Kane was born in Scotland in 1860 to Irish parents and emigrated to the United States, specifically Alabama, in 1879. He worked in various labor positions in Alabama and moved to Western Pennsylvania in 1890 to join his family. In that time, he began to sketch local scenery and landscapes. In 1891, Kane lost his leg in a train accident. Through a series of serious life events, Kane continued to paint local urban and industrial landscapes, pastoral scenes, portraits, and historical motifs.
In 1927, Kane submitted his painting “Scene from the Scottish Highlands” to the jury of the Carnegie International Exhibition, a prestigious juried art exhibition based at the Carnegie Museum of Art. Despite his lack of formal training the painting was accepted by the jury. Kane had gathered the attention of other notable museums on the east coast and he became one of the most prominent self-taught artists at the time. Kane painted portraits of himself and others, however, his scenes of the Scottish immigrant community in Pittsburgh and industrial and pastoral landscapes secured his reputation in the art world.
Before his death in 1934, Kane received numerous honors and his work was exhibited in major museums throughout the United States and Europe. His style, use of flat colors, and meticulous detail are studied and appreciated in the art world today.
The Heinz History Center exhibit, Pittsburgh’s John Kane: The Life & Art of an American Workman,” runs through January 9, 2023.

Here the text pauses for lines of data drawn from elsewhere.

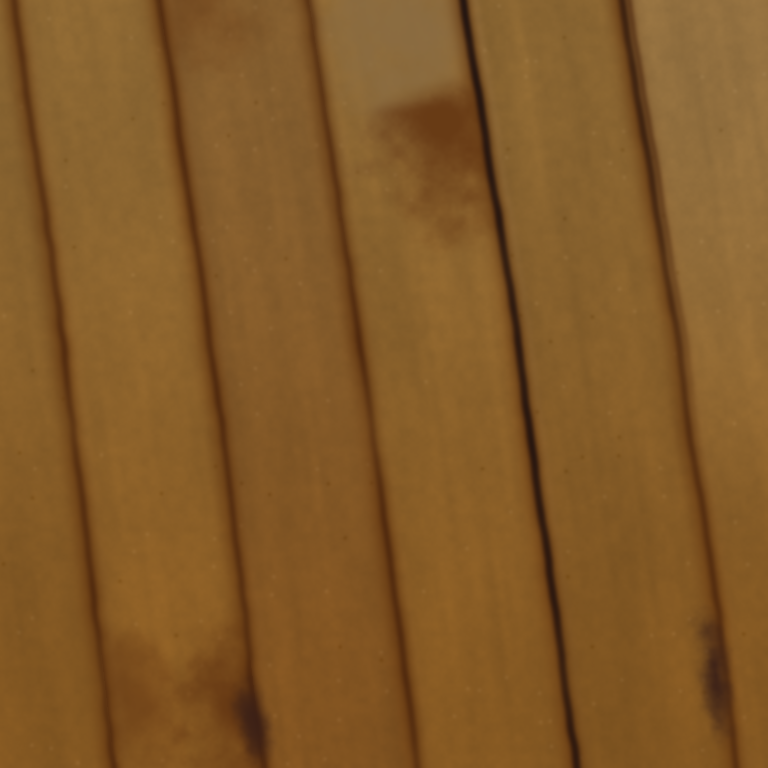
Write a WebGL 1 fragment shader that draws this texture.

```glsl
precision highp float;
// Varnished wooden boards, slightly fanned and leaning, split by dark seams.
// Each seam is a gently curved line with a soft core and a brown halo; grain,
// mottling, specks and a few knots and stains vary the boards between them.

uniform vec2 u_resolution;

const vec3 WOOD_LOW   = vec3(0.520, 0.345, 0.132);
const vec3 WOOD_HIGH  = vec3(0.545, 0.400, 0.195);
const vec3 WOOD_PALE  = vec3(0.590, 0.460, 0.280);
const vec3 WOOD_RED   = vec3(0.400, 0.220, 0.075);
const vec3 SEAM_HALO  = vec3(0.400, 0.220, 0.065);
const vec3 SEAM_CORE  = vec3(0.240, 0.105, 0.035);
const vec3 SEAM_BLACK = vec3(0.110, 0.070, 0.065);
const vec3 KNOT_DARK  = vec3(0.220, 0.120, 0.090);

const float CORE_WIDTH = 0.0055;
const float HALO_WIDTH = 0.0150;
const float BOARD_CONTRAST = 0.018;
const float GRAIN = 0.085;
const float CLOUDS = 0.130;
const float TOOTH = 0.075;
const float SPECK_CELLS = 55.0;

float hash(vec2 p) {
  p = fract(p * vec2(0.1031, 0.1130));
  p += dot(p, p.yx + 33.33);
  return fract((p.x + p.y) * p.x * 17.31);
}

float noise(vec2 p) {
  vec2 i = floor(p), f = fract(p);
  i += 57.0;
  f = f * f * (3.0 - 2.0 * f);
  return mix(mix(hash(i), hash(i + vec2(1, 0)), f.x),
             mix(hash(i + vec2(0, 1)), hash(i + vec2(1, 1)), f.x), f.y);
}

float fbm(vec2 p) {
  float sum = 0.0, amp = 0.5;
  for (int i = 0; i < 4; i++) {
    sum += amp * noise(p);
    p = p * 2.03 + 11.7;
    amp *= 0.5;
  }
  return sum / 0.9375;
}

float bell(float d, float width) { return exp(-d * d / (width * width)); }

// Sideways drift of the boards; t runs from the top edge downwards.
float drift(float t) { return 0.16 * t - 0.019 * t * t; }

float seamX(float i, float t) {
  return 0.018 + 0.186 * i + 0.003 * i * i + drift(t) + 0.005 * t * (i - 2.0);
}

// Ragged soft ellipse leaning with the boards.
float stain(vec2 p, vec2 centre, vec2 radius) {
  vec2 q = p - centre;
  q.x += 0.14 * q.y;
  float d = length(q / radius) + 0.9 * (fbm(p * 26.0) - 0.5);
  return 1.0 - smoothstep(0.0, 1.2, d);
}

float isBoard(float board, float index) { return 1.0 - step(0.5, abs(board - index)); }

void main() {
  vec2 uv = gl_FragCoord.xy / u_resolution;
  float t = 1.0 - uv.y;
  vec2 along = vec2(uv.x - drift(t), t);

  // Board number: how many seams lie to the left, with soft borders for tint.
  float board = 0.0, tint = 0.0;
  for (int i = 0; i < 6; i++) {
    float x = seamX(float(i), t);
    board += step(x, uv.x);
    tint += smoothstep(-0.006, 0.006, uv.x - x);
  }

  // Base colour, lighter and greyer towards the top right.
  vec3 col = mix(WOOD_LOW, WOOD_HIGH, smoothstep(0.0, 1.0, uv.y));
  col = mix(col, WOOD_PALE, 0.6 * smoothstep(4.5, 5.0, tint) * smoothstep(0.2, 1.0, uv.y));
  col *= 1.0 - BOARD_CONTRAST * cos(3.14159 * tint);
  col *= mix(vec3(1), vec3(0.98, 0.95, 0.97), isBoard(board, 2.0));

  // Long soft grain, cloudy mottling and fine tooth.
  float grain = noise(vec2(along.x * 45.0 + board * 7.0, t * 2.5)) * 0.6
              + noise(vec2(along.x * 100.0, t * 5.0 + board)) * 0.4;
  col *= 1.0 + GRAIN * (grain - 0.5);
  col *= 1.0 + CLOUDS * (fbm(along * vec2(13.0, 5.0) + board * 3.1) - 0.5);
  col *= 1.0 + TOOTH * (fbm(uv * 80.0) - 0.5);

  // Sparse, faint specks.
  vec2 cell = floor(uv * SPECK_CELLS);
  vec2 jitter = 0.25 + 0.5 * vec2(hash(cell + 3.0), hash(cell + 71.0));
  float speck = bell(length(fract(uv * SPECK_CELLS) - jitter), 0.17);
  float pick = hash(cell + 19.0);
  col += speck * (0.03 * step(0.95, pick) - 0.035 * step(pick, 0.015));

  // Stains: a broad knot on board 3, bottom smudges, a shaded top corner.
  float on3 = isBoard(board, 3.0), on1 = isBoard(board, 1.0);
  col = mix(col, WOOD_PALE * 0.92, 0.9 * on3 * stain(uv, vec2(0.53, 0.96), vec2(0.15, 0.21)));
  float edge = smoothstep(0.0, 0.04, 0.895 - uv.y + 0.35 * (uv.x - 0.55));
  col = mix(col, WOOD_RED, 0.95 * on3 * edge * stain(uv, vec2(0.585, 0.835), vec2(0.12, 0.16)));
  col = mix(col, WOOD_RED, 0.95 * on1 * stain(uv, vec2(0.315, 0.075), vec2(0.09, 0.12)));
  col = mix(col, WOOD_RED, 0.60 * on1 * stain(uv, vec2(0.17, 0.09), vec2(0.08, 0.11)));
  col = mix(col, WOOD_RED, 0.50 * isBoard(board, 2.0) * stain(uv, vec2(0.25, 1.0), vec2(0.09, 0.10)));

  // Seams: uneven halo, soft core, faint worn lip; the fourth is an open gap.
  for (int i = 0; i < 6; i++) {
    float k = float(i);
    float wobble = 0.004 * (noise(vec2(t * 9.0, k * 5.0)) - 0.5)
                 + 0.002 * (noise(vec2(t * 40.0, k * 3.0)) - 0.5);
    float d = uv.x - seamX(k, t) - wobble;
    float wear = 0.55 + 0.6 * fbm(vec2(t * 9.0, k * 9.0 + 2.0));
    float gap = isBoard(k, 3.0);
    float twin = isBoard(k, 4.0) * smoothstep(0.7, 0.1, t);
    col = mix(col, SEAM_HALO, 0.75 * wear * bell(d + 0.002, HALO_WIDTH));
    col += 0.025 * bell(d - 0.016, 0.006) * (0.3 + gap * uv.y);
    col = mix(col, SEAM_CORE, (0.55 + 0.25 * gap) * wear * bell(d, CORE_WIDTH));
    col = mix(col, SEAM_CORE, 0.4 * twin * bell(d - 0.010, 0.0045));
    float black = gap * (0.55 + 0.4 * uv.y) + 0.4 * twin;
    col = mix(col, SEAM_BLACK, black * wear * bell(d - 0.001, 0.0052));
  }

  // Dark knots sitting against the seams near the bottom.
  col = mix(col, KNOT_DARK, 0.85 * stain(uv, vec2(0.328, 0.065), vec2(0.024, 0.060)));
  col = mix(col, KNOT_DARK, 0.95 * stain(uv, vec2(0.932, 0.120), vec2(0.024, 0.085)));

  gl_FragColor = vec4(clamp(col, 0.0, 1.0), 1.0);
}
```
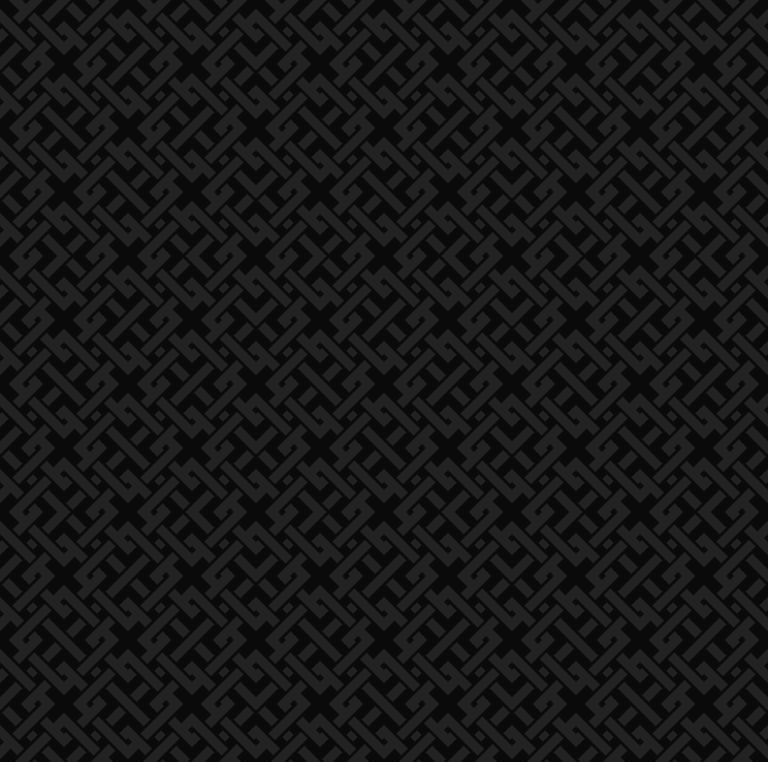
Write a Shadertoy shader that draws this pattern.

```glsl
// Signed distance to a box given by its low and high corners
float box(vec2 p, vec2 low, vec2 high) {
    vec2 d = abs(p - 0.5 * (low + high)) - 0.5 * (high - low);
    return max(d.x, d.y);
}

// Hooked strap: a long bar that curls back and passes under its neighbours
float hook(vec2 p) {
    float longBar = box(p, vec2(13.0), vec2(122.0, 33.0));
    float shortArm = box(p, vec2(13.0), vec2(33.0, 65.0));
    float returnArm = box(p, vec2(-7.0, 45.0), vec2(65.0));
    float tip = box(p, vec2(45.0, 39.0), vec2(65.0));
    float crossing = box(p, vec2(45.0, -10.0), vec2(65.0, 7.0));
    return min(min(min(longBar, shortArm), min(returnArm, tip)), crossing);
}

// Arms that run through the cell centre, ordered NE, NW, SW, SE
vec4 throughArms(vec2 cell) {
    vec2 place = mod(vec2(cell.x + cell.y + 1.0, cell.x - cell.y), 4.0);
    if (place.x < 0.5) return vec4(1, 1, 0, 0);
    if (place.y < 0.5) return place.x < 2.0 ? vec4(0, 1, 1, 0) : vec4(1, 0, 0, 1);
    bool rising = place.y < 1.5 || (place.y < 2.5 && place.x > 2.0);
    return rising ? vec4(1, 0, 1, 0) : vec4(0, 1, 0, 1);
}

void mainImage(out vec4 fragColor, in vec2 fragCoord) {
    // Six square repeats across, measured from the top left
    float unitsPerPixel = 1152.0 / iResolution.x;
    vec2 p = vec2(fragCoord.x, iResolution.y - fragCoord.y) * unitsPerPixel;

    // Diagonal cells: x runs down-right, y runs up-right
    vec2 diagonal = vec2(p.x + p.y, p.x - p.y);
    vec2 cell = floor(diagonal / 192.0);
    vec2 local = diagonal - 192.0 * (cell + 0.5);
    vec4 through = throughArms(cell);

    // Each quarter turn adds a hook, a centre arm and the arm's end at the border
    float d = 1e3;
    for (int k = 0; k < 4; k++) {
        d = min(d, hook(vec2(96.0 + local.x, 96.0 - local.y)));
        float armStart = mix(16.0, -10.0, through[k]);
        d = min(d, box(local, vec2(-10.0, armStart), vec2(10.0, 57.0)));
        d = min(d, box(local, vec2(-10.0, 89.0), vec2(10.0, 104.0)));
        local = vec2(local.y, -local.x);
    }

    // Smooth edge, allowing for the diagonal scale
    float blur = 0.65 * unitsPerPixel * sqrt(2.0);
    float strap = 1.0 - smoothstep(-blur, blur, d);
    fragColor = vec4(mix(vec3(0.038), vec3(0.135), strap), 1.0);
}
```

To learn more about John Kane, here are some additional resources:
- “The Monongahela River Valley, Pennsylvania” at the Met
- “John Kane.” Artist biography from The National Gallery of Art
- “Pittsburgh’s Painter.” Article from Carnegie Museums of Pittsburgh
- “John Kane: Modern America’s First Folk Painter.” Article from “The Clarion,” (Spring/summer 1984). Click through magazine pages to get to article.
*Caption for featured photo: Photograph of John Kane from Leon A. Arkus Collection of John Kane, 1931-1987 at Carnegie Library of Pittsburgh-Main.